Have you ever considered that a tree root could be the reason for your suspicious drainage problem?
When we carry out CCTV drain surveys for clients, we often find broken or blocked drains caused by tree root damage. If a problem like this is ignored, the root will cause the ground to move, resulting in a bellied drain or sunken pipework. This, in turn, could produce further damage including multiple join replacements in pipes and drains. Our CCTV technology has been designed to spot problems like this early on; however, it is important to keep a close eye on your drains and be aware of potential problems with tree roots.
Although a pretty Ash or Sycamore tree offers an attractive focal point, their roots cause a pesky problem to nearby drains. A sewer pipe is an ideal place for a root to grow because it’s filled with water, oxygen and nutrients, and the flow of warm water through the pipe makes it easy for roots to find their way in. If there are any small cracks in the pipe, vapour will be released into the soil, which acts as a signpost to the roots, making it easy for them to find their way in.
The roots will continue to grow once they are inside the pipe, meaning that over time your drain or sewer could be completely taken over with roots which will catch grease, grit, tissue and other household substances. Not a fun job to fix!
Not only will the tree roots need removing from the pipe; in some cases the roots will break the pipe, causing it to collapse. This would mean a complete replacement for the pipe.
As a homeowner, you should be aware of where your property’s drains are located. If you are thinking of planting trees or shrubs nearby, try to keep them at a safe distance to avoid root growth.
Not planting a tree is one thing, but what do you do with a tree that is already growing near one of your drains? How can you tell if a tree root is going to cause a drainage problem, when everything happens underground?

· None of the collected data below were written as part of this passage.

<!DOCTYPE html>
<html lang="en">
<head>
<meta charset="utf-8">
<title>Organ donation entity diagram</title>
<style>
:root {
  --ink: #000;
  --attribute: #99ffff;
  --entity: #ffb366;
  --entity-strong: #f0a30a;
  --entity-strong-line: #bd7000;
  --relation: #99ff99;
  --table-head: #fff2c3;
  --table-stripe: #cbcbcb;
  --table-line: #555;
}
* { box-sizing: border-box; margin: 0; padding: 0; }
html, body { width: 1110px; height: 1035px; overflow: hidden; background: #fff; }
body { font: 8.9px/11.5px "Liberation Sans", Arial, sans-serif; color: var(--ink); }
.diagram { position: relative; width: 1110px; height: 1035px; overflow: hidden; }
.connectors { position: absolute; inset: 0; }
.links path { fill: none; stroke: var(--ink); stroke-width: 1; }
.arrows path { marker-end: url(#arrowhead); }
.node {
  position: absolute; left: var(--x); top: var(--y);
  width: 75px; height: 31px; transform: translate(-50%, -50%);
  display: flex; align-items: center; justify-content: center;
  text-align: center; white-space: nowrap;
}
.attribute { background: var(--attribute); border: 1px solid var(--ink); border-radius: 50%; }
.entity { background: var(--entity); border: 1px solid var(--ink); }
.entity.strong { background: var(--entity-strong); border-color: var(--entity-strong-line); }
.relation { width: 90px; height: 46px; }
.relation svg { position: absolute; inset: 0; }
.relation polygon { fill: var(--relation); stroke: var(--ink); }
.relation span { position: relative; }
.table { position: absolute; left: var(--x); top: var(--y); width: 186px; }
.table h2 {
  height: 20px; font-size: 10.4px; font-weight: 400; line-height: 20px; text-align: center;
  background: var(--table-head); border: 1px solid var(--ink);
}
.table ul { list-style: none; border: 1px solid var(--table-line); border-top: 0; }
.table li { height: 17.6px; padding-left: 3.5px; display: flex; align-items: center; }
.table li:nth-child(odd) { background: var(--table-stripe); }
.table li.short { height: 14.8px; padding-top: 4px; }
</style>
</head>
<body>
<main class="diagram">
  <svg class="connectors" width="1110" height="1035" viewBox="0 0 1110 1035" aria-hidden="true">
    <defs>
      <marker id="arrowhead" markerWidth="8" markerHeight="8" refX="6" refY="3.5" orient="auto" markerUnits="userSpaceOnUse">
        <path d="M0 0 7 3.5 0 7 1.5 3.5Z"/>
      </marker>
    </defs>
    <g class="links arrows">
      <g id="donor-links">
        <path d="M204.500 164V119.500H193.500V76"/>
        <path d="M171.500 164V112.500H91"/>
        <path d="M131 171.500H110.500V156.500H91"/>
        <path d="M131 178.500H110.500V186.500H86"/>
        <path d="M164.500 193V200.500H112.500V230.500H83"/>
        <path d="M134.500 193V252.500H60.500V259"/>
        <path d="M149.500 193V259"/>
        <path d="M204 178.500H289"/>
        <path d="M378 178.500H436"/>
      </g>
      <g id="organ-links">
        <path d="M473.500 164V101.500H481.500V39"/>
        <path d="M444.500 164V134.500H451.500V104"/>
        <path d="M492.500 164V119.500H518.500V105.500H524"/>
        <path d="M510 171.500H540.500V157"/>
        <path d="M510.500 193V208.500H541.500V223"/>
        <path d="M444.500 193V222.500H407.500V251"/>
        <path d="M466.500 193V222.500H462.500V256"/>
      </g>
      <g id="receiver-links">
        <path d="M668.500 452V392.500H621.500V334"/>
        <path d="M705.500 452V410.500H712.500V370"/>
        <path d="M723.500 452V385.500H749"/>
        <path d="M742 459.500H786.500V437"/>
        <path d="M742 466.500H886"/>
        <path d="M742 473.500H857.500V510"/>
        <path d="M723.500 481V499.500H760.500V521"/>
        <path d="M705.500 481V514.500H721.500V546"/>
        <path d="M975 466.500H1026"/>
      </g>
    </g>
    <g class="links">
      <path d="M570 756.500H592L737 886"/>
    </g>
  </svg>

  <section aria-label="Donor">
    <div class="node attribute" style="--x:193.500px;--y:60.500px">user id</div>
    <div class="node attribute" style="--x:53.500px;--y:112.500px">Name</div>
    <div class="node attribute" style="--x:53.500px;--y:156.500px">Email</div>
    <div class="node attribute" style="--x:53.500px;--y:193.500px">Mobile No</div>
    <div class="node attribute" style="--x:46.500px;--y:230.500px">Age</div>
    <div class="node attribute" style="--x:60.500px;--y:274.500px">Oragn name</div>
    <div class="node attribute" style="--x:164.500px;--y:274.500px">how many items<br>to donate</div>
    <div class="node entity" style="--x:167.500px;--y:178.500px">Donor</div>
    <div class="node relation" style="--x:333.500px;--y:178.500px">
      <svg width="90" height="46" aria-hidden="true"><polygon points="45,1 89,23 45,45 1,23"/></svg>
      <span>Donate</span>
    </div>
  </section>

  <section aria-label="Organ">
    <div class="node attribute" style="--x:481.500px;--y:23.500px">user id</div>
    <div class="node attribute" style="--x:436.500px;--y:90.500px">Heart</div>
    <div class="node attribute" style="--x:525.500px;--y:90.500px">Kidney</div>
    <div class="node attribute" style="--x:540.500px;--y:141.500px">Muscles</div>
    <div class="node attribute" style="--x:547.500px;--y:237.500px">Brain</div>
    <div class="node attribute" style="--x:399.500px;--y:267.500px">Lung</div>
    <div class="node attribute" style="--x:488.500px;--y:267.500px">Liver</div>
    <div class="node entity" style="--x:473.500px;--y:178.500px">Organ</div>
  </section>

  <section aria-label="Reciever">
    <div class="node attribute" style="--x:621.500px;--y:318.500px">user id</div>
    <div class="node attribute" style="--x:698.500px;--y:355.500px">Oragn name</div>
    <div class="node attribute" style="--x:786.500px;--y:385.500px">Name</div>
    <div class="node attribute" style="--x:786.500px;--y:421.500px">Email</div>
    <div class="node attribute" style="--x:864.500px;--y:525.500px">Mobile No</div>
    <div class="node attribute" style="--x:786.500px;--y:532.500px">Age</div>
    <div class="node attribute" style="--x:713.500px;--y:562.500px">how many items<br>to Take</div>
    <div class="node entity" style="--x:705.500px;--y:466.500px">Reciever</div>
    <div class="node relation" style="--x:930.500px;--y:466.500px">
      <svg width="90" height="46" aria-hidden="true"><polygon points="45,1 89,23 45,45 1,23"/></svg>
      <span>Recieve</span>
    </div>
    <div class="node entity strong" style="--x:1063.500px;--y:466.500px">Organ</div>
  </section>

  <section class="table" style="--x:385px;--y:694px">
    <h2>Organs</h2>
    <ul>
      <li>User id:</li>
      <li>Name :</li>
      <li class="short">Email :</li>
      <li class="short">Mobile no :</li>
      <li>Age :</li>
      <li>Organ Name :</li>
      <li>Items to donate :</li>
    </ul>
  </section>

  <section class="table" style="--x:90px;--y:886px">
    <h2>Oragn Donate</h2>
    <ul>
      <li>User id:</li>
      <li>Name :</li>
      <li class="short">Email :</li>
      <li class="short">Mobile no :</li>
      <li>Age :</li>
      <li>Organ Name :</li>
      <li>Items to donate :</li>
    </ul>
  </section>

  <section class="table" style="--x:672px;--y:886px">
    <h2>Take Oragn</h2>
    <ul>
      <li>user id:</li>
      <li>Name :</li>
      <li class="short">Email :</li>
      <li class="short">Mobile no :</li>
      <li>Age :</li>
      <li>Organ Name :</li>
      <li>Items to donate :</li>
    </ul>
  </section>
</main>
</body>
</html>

First, you need to look at the size and type of tree or shrub you are dealing with. This will give you an idea of the distance the roots will grow. Tree roots can grow up to 12 metres in length, meaning it doesn’t need to be close to the drain to cause a problem!
Here is an indication of how far roots can grow from tree to drain:
Shrub bushes, Blackthorn, Broom, Elder, Privet: 3 metres
Ash, Beech, Birch, Conifer, Elm, Chestnut, Maple, Oak, Sycamore: 6 metres
Poplar and Willow: 12 metres
If you are worried that roots could be growing into your drain or lateral, we recommend organising a CCTV drain survey to find out what’s going on under the surface. Give us a call to find out more!